• [Required action]: Return exactly the lines below, starting with the one that has "308H864Q872 308 872" and going on through the one that has "643H438Q449 643 449".

• [Records for processing]:
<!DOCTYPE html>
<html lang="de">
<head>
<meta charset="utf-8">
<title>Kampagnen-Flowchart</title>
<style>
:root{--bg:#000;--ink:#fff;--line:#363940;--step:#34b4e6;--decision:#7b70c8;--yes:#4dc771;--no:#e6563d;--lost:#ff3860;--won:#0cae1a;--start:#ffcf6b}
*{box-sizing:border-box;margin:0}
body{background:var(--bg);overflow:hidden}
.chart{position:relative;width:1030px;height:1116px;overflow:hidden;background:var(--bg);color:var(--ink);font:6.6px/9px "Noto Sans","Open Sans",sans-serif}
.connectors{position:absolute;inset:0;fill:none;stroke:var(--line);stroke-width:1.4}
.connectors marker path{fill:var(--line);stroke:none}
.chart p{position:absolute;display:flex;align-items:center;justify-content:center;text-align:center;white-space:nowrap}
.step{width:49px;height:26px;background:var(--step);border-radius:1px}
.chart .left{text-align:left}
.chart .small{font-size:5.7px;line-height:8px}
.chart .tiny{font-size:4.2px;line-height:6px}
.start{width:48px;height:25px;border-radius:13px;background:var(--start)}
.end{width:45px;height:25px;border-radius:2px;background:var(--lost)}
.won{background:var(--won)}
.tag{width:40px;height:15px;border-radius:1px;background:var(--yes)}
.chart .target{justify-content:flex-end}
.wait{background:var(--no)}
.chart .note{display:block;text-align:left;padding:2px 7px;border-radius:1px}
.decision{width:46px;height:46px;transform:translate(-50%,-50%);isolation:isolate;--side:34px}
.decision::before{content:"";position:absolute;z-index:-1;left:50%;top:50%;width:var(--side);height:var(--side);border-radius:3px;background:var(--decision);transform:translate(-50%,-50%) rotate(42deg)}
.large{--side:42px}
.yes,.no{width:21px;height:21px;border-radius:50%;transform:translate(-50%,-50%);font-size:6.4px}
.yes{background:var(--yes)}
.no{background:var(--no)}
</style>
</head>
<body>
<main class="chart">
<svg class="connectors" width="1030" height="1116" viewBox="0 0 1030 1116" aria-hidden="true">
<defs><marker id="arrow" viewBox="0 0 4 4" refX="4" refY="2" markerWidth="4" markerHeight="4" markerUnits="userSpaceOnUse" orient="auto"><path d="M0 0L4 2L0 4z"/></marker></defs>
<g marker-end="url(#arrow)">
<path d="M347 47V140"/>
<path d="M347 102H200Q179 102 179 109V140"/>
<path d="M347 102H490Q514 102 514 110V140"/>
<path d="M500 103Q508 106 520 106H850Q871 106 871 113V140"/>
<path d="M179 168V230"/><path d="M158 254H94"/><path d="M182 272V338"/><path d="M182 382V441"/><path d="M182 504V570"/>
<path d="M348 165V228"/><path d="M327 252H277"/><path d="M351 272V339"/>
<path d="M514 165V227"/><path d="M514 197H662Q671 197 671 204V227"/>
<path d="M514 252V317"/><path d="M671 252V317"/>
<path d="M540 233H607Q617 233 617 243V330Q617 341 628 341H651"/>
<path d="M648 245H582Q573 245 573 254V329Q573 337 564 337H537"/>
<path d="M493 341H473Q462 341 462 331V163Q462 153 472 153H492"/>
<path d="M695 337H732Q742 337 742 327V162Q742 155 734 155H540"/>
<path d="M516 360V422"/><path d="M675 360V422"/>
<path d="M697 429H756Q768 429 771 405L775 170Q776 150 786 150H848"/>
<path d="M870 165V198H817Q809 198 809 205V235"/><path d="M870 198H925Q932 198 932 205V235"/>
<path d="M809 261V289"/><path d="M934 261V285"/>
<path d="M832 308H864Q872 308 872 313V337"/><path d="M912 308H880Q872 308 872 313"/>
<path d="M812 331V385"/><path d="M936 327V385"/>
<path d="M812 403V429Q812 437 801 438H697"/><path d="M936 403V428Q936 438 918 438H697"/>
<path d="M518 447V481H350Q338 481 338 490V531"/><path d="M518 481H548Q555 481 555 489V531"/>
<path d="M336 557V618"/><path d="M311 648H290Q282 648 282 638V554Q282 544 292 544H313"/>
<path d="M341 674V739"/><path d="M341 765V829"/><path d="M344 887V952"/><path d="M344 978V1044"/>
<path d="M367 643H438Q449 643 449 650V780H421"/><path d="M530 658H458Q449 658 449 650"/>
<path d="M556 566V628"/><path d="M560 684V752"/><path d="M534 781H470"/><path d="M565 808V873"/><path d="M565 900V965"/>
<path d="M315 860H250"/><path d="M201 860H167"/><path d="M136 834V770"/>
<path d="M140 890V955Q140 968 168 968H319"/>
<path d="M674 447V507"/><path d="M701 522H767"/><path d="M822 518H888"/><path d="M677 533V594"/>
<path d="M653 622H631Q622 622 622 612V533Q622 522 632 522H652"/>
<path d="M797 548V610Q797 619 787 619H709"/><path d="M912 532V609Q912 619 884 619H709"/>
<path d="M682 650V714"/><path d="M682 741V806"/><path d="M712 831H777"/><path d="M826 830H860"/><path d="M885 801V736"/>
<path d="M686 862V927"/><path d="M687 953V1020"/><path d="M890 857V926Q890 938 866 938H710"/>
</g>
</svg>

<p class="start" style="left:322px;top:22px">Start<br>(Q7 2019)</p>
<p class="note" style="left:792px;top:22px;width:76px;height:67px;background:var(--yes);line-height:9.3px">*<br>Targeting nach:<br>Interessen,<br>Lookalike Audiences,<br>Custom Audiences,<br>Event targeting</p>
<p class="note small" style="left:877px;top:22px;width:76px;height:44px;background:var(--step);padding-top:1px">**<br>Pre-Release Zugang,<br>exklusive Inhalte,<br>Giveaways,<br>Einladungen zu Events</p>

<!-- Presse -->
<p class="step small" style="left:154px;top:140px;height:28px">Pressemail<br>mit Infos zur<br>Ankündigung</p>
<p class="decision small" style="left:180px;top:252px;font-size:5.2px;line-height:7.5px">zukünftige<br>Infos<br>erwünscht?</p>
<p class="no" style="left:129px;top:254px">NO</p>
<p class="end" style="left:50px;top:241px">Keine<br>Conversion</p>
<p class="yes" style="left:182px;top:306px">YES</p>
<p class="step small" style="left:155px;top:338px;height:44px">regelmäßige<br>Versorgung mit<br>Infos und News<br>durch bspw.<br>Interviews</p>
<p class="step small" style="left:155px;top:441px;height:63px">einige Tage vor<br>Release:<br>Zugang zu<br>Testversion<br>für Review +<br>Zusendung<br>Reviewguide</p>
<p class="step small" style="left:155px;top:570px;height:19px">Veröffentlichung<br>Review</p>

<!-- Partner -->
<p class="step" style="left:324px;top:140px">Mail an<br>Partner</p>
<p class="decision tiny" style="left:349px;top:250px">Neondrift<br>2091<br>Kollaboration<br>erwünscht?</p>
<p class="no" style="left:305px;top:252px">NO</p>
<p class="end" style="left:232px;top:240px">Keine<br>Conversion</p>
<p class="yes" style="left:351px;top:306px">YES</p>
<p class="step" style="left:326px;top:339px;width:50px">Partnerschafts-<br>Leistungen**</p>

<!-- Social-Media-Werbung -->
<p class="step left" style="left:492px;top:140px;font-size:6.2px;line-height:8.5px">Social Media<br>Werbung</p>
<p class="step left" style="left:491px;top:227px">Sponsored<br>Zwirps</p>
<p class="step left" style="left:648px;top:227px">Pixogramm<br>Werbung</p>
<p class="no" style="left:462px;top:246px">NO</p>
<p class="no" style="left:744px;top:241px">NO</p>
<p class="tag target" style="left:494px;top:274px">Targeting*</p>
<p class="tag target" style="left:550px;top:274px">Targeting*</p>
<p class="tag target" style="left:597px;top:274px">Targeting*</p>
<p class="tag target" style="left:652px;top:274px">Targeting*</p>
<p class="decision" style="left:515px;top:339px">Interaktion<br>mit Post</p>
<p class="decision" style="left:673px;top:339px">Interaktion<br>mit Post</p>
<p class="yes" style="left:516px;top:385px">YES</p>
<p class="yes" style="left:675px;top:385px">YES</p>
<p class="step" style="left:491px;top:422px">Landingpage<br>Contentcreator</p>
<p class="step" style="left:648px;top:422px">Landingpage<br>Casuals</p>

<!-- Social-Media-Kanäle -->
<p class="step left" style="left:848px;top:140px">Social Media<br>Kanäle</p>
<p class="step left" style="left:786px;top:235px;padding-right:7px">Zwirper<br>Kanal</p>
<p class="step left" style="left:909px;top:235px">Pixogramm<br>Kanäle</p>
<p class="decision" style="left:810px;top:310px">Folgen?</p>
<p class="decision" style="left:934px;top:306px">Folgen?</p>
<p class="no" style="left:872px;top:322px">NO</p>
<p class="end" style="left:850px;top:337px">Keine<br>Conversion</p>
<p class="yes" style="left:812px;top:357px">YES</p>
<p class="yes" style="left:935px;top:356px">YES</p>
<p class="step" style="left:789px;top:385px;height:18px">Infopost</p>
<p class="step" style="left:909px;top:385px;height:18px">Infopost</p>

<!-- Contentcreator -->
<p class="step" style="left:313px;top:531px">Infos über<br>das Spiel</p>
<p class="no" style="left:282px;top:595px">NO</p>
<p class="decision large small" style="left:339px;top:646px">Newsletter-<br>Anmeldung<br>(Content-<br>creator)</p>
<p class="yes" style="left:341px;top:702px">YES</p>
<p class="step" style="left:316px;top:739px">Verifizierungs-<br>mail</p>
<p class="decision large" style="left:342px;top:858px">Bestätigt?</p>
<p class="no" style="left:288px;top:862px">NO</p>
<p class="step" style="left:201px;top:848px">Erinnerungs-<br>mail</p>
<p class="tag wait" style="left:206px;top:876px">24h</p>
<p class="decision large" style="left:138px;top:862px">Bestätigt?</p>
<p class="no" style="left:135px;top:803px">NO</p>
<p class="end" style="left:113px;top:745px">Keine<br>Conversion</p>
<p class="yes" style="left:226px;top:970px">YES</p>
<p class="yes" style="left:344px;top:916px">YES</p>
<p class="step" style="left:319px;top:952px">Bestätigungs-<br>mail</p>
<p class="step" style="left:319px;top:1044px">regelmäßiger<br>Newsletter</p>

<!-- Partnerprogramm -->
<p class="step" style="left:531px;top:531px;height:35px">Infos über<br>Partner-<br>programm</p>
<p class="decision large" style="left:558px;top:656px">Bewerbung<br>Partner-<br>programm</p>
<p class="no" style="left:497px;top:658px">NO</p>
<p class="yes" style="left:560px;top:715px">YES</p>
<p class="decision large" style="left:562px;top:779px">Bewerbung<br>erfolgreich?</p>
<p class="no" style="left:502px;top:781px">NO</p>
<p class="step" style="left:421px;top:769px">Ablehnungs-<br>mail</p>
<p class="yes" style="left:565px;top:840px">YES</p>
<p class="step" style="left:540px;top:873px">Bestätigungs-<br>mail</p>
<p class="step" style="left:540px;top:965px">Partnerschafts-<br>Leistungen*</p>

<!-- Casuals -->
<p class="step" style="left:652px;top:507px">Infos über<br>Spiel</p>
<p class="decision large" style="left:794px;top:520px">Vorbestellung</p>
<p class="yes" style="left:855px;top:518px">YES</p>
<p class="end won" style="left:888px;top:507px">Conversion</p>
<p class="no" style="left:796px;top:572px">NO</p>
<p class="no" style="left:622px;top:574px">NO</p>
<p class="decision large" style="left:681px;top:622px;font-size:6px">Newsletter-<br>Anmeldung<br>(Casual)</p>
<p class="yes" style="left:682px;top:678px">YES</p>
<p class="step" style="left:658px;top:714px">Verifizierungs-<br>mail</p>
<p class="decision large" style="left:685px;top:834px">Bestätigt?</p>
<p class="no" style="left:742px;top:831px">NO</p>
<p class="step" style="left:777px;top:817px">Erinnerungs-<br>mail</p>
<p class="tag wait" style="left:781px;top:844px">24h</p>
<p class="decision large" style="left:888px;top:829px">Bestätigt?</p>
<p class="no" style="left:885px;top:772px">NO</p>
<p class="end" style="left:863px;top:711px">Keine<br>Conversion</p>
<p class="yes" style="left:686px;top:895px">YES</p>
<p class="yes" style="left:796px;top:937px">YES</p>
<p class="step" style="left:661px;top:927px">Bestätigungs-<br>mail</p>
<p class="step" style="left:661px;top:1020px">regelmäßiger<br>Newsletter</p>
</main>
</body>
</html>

• [Reply]:
<path d="M832 308H864Q872 308 872 313V337"/><path d="M912 308H880Q872 308 872 313"/>
<path d="M812 331V385"/><path d="M936 327V385"/>
<path d="M812 403V429Q812 437 801 438H697"/><path d="M936 403V428Q936 438 918 438H697"/>
<path d="M518 447V481H350Q338 481 338 490V531"/><path d="M518 481H548Q555 481 555 489V531"/>
<path d="M336 557V618"/><path d="M311 648H290Q282 648 282 638V554Q282 544 292 544H313"/>
<path d="M341 674V739"/><path d="M341 765V829"/><path d="M344 887V952"/><path d="M344 978V1044"/>
<path d="M367 643H438Q449 643 449 650V780H421"/><path d="M530 658H458Q449 658 449 650"/>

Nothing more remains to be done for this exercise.